Scoring against Arsenal was a great feeling too!
AFE: You eventually returned to France with Lorient. How did playing in Ligue 1 compare to playing in the Premier League? What were the main differences?
JA: They are two completely different leagues to be honest.
Ligue 1 is a very tactical league, whereas the Premier League is much more physical and is played at a much faster pace too.
AFE: You played many times for France’s Under 21 side, but never quite made the senior squad. Did you ever consider playing for Algeria due to your heritage?
JA: Yes, I had the opportunity to play for Algeria but I just felt that, because I have never actually been there, it wasn’t right for me to go on to represent them.
AFE: Who were the best players you played alongside at Arsenal, Lorient and Middlesbrough?
JA: Thierry Henry was obviously the best at Arsenal.
Tuncay Sanli was a very clever player at Boro, he could nearly always pick out the right pass.
At Lorient, I would probably say it was Vincent Aboubakar – he was just a complete goal machine.
AFE: What about the best players you came up against during your career?
JA: The best two were Cristiano Ronaldo and Zlatan Ibrahimovic.
AFE: What would you say were your best qualities as a player?
JA: I would say that it was my pace and also the timing of my runs.
AFE: Finally, what are you to nowadays?
JA: At the moment not much to be honest, just enjoying time with my family.

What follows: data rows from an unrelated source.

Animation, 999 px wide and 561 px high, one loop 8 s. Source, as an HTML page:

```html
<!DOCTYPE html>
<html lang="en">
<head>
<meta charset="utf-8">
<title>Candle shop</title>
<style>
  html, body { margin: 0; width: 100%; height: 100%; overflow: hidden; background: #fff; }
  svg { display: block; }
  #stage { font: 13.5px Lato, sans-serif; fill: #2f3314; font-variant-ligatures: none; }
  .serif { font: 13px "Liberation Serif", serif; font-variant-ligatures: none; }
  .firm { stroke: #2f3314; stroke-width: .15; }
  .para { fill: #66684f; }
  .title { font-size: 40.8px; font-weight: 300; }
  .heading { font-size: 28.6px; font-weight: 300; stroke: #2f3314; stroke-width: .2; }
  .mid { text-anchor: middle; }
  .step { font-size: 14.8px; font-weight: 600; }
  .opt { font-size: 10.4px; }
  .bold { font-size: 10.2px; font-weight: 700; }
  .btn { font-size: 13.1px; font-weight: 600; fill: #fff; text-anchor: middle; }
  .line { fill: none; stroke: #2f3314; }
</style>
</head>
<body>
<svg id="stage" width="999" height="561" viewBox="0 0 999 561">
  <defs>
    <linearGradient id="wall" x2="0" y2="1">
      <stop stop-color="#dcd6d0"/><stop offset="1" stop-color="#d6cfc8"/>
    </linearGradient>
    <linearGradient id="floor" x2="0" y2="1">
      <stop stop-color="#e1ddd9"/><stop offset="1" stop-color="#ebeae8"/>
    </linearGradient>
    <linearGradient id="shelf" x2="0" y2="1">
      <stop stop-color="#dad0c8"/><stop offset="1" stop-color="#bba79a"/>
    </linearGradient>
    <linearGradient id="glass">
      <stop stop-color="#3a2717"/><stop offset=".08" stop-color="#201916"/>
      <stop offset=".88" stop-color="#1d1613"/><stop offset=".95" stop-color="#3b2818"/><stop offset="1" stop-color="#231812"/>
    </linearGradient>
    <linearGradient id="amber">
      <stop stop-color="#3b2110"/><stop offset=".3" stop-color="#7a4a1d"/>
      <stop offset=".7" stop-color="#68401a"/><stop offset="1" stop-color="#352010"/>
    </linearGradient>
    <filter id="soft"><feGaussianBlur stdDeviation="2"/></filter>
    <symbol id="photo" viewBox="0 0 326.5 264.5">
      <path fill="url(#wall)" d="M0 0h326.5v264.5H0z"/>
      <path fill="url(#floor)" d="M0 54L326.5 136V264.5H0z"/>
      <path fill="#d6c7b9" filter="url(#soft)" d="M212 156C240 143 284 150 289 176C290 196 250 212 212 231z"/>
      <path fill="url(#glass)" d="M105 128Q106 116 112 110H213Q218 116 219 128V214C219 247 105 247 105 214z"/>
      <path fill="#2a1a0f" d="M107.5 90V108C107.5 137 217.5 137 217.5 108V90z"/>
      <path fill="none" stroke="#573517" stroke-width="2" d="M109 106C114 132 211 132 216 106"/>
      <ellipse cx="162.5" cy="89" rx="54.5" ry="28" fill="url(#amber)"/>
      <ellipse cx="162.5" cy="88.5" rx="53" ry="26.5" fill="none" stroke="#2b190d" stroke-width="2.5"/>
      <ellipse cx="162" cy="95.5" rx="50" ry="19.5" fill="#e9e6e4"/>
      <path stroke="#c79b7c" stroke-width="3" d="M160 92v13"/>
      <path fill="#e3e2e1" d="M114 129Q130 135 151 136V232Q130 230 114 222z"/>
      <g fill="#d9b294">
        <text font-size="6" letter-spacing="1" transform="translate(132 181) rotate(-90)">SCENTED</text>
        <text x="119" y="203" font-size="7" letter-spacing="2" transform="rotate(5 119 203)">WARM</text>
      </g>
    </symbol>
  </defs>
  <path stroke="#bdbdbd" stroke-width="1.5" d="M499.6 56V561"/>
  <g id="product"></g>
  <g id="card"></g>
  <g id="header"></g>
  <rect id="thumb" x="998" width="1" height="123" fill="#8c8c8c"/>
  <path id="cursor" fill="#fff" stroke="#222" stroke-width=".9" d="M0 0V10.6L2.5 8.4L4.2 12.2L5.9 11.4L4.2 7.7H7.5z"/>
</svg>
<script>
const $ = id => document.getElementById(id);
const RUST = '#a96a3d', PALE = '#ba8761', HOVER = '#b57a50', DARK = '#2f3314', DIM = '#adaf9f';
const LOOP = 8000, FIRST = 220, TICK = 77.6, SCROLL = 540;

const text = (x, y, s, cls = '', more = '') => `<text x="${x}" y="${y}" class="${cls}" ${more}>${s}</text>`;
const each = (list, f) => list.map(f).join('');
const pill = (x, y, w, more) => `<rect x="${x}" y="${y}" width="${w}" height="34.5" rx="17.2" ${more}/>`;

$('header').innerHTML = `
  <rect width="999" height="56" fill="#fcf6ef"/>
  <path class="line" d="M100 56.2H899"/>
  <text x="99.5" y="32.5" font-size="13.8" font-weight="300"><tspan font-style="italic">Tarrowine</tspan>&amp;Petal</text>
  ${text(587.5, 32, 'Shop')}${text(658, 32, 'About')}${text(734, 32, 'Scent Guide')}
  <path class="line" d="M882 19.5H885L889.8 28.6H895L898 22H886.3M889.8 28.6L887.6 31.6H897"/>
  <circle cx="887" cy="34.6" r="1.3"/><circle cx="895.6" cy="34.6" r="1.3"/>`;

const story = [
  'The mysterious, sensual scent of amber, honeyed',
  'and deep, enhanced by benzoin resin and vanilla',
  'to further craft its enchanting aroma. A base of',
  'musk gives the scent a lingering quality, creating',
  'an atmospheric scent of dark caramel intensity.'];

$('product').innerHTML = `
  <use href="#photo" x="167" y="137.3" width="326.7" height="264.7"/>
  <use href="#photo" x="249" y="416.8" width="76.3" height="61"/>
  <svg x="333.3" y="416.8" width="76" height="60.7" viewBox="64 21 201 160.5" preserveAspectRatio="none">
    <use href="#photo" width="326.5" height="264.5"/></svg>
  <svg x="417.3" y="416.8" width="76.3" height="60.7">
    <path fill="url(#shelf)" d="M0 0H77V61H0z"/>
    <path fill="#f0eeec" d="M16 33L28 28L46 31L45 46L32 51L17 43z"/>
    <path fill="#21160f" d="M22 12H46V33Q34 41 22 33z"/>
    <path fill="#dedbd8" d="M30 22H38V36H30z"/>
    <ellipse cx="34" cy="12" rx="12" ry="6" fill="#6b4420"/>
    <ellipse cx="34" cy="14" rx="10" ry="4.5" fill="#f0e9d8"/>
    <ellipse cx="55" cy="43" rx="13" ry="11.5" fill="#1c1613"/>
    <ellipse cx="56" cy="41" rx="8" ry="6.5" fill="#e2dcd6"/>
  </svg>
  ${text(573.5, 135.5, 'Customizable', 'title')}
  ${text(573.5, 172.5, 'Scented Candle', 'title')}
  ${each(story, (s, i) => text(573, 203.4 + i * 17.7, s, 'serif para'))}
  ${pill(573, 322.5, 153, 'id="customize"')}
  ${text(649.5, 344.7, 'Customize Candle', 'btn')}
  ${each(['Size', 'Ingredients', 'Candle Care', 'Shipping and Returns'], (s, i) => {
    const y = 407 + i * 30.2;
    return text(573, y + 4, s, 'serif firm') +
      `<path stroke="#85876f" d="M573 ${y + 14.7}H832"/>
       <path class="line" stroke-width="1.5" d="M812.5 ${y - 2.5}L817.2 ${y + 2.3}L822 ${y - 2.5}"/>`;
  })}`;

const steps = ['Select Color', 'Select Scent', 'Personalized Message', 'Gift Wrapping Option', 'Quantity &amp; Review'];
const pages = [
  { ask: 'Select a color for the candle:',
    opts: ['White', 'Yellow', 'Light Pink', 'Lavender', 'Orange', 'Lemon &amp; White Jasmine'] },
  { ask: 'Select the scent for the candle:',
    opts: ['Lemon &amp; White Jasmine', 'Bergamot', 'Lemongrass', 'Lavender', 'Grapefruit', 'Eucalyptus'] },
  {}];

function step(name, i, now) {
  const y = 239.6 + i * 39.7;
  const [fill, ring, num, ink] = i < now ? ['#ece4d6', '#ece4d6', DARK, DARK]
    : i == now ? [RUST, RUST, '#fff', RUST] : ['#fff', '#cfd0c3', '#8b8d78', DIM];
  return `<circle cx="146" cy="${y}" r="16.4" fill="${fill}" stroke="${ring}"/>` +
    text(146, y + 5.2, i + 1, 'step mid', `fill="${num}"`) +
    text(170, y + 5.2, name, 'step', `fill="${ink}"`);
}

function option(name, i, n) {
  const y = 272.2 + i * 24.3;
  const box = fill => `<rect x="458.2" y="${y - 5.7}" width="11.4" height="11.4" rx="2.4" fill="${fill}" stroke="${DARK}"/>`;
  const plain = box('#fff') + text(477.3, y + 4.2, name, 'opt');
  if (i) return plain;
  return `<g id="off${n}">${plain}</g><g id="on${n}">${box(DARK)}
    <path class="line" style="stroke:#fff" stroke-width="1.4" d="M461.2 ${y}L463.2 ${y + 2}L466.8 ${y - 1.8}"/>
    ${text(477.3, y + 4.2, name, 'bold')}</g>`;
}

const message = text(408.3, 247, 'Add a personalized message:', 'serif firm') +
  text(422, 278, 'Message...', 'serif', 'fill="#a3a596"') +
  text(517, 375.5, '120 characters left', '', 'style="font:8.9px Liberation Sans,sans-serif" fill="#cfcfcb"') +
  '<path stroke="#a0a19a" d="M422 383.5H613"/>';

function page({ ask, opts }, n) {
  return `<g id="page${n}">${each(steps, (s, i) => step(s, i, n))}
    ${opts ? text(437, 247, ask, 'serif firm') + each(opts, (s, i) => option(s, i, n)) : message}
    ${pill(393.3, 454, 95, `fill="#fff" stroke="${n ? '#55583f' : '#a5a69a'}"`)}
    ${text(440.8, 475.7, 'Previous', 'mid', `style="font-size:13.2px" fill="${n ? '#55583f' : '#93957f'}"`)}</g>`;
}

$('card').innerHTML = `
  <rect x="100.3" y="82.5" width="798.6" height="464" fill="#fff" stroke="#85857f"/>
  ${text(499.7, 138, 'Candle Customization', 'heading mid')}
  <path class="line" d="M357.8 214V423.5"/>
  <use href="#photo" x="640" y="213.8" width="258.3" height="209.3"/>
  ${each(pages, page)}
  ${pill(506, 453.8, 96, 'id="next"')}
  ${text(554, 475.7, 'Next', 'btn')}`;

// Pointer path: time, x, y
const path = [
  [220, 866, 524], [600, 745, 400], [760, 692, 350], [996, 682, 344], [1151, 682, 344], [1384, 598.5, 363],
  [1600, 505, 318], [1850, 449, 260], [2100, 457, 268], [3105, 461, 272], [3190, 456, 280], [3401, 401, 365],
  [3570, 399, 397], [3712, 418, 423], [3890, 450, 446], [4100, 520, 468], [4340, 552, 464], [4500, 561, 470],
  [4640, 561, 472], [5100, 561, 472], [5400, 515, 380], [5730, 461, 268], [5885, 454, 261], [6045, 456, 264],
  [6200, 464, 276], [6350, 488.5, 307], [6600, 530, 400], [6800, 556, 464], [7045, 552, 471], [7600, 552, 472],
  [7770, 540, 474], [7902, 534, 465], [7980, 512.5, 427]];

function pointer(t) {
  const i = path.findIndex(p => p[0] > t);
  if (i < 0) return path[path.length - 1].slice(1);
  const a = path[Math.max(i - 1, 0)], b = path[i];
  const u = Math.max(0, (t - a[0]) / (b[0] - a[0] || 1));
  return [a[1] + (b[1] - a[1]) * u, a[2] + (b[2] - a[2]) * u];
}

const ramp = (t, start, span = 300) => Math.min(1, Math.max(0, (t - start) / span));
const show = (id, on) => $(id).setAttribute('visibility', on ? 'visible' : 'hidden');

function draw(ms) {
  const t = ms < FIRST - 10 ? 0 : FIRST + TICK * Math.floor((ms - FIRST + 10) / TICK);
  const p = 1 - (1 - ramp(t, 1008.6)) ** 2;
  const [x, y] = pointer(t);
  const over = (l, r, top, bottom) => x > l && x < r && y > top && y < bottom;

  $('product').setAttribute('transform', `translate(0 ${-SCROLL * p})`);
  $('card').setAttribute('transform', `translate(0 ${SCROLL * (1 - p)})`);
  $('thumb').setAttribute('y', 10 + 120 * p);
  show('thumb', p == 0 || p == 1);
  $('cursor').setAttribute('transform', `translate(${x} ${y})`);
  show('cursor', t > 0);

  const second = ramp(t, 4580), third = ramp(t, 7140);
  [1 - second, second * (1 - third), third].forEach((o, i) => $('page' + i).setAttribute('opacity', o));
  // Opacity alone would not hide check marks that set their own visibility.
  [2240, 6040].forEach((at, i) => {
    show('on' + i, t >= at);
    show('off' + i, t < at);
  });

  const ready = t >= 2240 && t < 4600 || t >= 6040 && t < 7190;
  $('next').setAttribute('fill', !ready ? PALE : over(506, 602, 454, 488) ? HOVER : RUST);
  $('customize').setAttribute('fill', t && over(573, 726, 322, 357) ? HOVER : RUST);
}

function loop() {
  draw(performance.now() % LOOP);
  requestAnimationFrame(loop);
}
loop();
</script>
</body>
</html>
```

I’m also training hard as I am going to be playing for the Arsenal legends against Real Madrid legends soon, so I need to be in good shape.